Saved entries
====

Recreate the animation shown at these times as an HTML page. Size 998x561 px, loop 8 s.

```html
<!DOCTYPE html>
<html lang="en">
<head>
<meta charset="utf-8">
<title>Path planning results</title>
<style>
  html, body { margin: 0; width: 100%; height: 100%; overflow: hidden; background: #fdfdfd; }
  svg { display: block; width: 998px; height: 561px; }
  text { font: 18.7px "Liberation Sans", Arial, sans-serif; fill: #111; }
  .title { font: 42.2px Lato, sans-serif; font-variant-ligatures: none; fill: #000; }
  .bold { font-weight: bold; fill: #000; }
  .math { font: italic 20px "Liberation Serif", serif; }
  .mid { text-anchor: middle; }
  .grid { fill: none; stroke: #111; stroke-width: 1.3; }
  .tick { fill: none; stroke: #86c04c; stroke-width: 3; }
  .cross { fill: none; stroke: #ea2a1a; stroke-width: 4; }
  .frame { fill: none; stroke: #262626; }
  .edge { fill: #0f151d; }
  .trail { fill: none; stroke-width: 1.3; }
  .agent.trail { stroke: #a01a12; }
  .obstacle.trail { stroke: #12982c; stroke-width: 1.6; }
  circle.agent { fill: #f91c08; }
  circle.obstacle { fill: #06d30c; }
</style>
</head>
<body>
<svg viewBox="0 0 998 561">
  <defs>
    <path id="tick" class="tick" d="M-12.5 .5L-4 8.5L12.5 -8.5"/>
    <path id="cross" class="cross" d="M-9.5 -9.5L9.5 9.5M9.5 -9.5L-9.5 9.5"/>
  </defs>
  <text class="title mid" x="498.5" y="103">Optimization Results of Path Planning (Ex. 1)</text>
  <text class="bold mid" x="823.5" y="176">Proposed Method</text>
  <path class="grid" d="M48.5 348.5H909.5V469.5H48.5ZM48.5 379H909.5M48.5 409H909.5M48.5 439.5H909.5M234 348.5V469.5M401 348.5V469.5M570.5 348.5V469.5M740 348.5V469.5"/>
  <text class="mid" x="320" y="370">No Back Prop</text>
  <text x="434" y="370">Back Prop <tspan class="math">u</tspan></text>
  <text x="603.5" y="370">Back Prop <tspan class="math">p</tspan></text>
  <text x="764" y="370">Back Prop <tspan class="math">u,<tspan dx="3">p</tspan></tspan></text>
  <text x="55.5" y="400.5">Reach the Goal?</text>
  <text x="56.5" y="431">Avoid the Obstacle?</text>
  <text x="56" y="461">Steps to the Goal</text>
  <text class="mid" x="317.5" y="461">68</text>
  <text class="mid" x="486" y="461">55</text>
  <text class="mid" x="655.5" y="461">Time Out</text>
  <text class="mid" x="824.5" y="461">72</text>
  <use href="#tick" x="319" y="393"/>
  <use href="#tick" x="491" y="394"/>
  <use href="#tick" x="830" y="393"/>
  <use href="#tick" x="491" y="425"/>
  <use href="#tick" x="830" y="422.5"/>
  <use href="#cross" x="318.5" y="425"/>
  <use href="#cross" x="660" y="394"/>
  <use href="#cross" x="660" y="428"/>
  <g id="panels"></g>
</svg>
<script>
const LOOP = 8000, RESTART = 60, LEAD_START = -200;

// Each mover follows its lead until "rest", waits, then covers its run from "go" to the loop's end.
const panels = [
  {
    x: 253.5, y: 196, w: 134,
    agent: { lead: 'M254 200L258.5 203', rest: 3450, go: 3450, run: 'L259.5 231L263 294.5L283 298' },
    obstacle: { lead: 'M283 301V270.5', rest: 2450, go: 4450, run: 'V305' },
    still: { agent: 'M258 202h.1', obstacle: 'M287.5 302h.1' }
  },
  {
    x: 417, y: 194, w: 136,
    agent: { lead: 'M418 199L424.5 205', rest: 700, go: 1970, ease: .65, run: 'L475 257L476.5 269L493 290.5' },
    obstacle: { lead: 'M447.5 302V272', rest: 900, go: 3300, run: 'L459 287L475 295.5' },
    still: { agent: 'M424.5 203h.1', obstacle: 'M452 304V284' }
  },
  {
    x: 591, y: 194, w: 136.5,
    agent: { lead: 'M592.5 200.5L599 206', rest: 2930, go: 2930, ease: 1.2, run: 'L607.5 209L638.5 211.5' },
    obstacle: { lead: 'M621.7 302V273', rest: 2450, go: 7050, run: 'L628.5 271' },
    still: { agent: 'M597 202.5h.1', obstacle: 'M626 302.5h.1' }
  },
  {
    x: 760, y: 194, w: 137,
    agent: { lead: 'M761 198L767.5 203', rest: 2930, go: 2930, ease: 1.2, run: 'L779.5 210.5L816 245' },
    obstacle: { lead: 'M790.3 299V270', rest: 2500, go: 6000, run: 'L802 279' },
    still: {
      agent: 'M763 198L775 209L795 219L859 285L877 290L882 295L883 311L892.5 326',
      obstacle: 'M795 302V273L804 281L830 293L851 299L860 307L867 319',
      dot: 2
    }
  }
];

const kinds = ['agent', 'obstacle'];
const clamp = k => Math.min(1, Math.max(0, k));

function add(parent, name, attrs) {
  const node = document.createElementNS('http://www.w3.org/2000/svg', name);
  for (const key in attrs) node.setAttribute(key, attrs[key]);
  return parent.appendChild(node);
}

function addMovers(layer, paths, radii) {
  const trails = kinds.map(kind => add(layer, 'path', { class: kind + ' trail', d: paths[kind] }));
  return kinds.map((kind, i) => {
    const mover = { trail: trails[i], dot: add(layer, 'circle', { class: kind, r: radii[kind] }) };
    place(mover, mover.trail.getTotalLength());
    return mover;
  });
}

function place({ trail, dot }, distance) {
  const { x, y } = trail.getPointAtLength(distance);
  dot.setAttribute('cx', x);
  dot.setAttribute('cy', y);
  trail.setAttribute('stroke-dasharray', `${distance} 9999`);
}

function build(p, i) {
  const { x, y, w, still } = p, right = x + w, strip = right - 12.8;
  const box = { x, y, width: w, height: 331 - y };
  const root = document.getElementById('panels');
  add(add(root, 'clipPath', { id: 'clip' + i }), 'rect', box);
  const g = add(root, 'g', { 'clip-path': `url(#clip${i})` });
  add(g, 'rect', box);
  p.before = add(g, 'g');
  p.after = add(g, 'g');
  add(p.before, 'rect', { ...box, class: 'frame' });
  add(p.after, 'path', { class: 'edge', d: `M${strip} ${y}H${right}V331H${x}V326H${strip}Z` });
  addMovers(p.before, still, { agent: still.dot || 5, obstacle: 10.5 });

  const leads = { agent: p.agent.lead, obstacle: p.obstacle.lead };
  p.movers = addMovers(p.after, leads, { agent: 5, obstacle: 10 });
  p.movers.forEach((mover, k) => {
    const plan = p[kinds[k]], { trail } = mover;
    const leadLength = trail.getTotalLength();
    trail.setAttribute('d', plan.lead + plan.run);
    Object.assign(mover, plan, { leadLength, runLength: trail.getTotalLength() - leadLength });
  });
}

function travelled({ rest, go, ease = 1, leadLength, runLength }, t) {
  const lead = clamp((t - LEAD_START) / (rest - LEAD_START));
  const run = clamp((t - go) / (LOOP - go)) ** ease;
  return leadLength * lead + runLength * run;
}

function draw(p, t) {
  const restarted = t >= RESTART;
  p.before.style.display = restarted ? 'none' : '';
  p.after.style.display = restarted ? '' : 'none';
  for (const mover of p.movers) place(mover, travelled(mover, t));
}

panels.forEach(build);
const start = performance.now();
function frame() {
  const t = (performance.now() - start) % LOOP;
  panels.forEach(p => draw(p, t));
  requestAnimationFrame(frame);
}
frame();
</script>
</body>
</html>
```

====

Task to complete
Go through the data and copy every line that includes "font".

Solution to this exercise
  text { font: 18.7px "Liberation Sans", Arial, sans-serif; fill: #111; }
  .title { font: 42.2px Lato, sans-serif; font-variant-ligatures: none; fill: #000; }
  .bold { font-weight: bold; fill: #000; }
  .math { font: italic 20px "Liberation Serif", serif; }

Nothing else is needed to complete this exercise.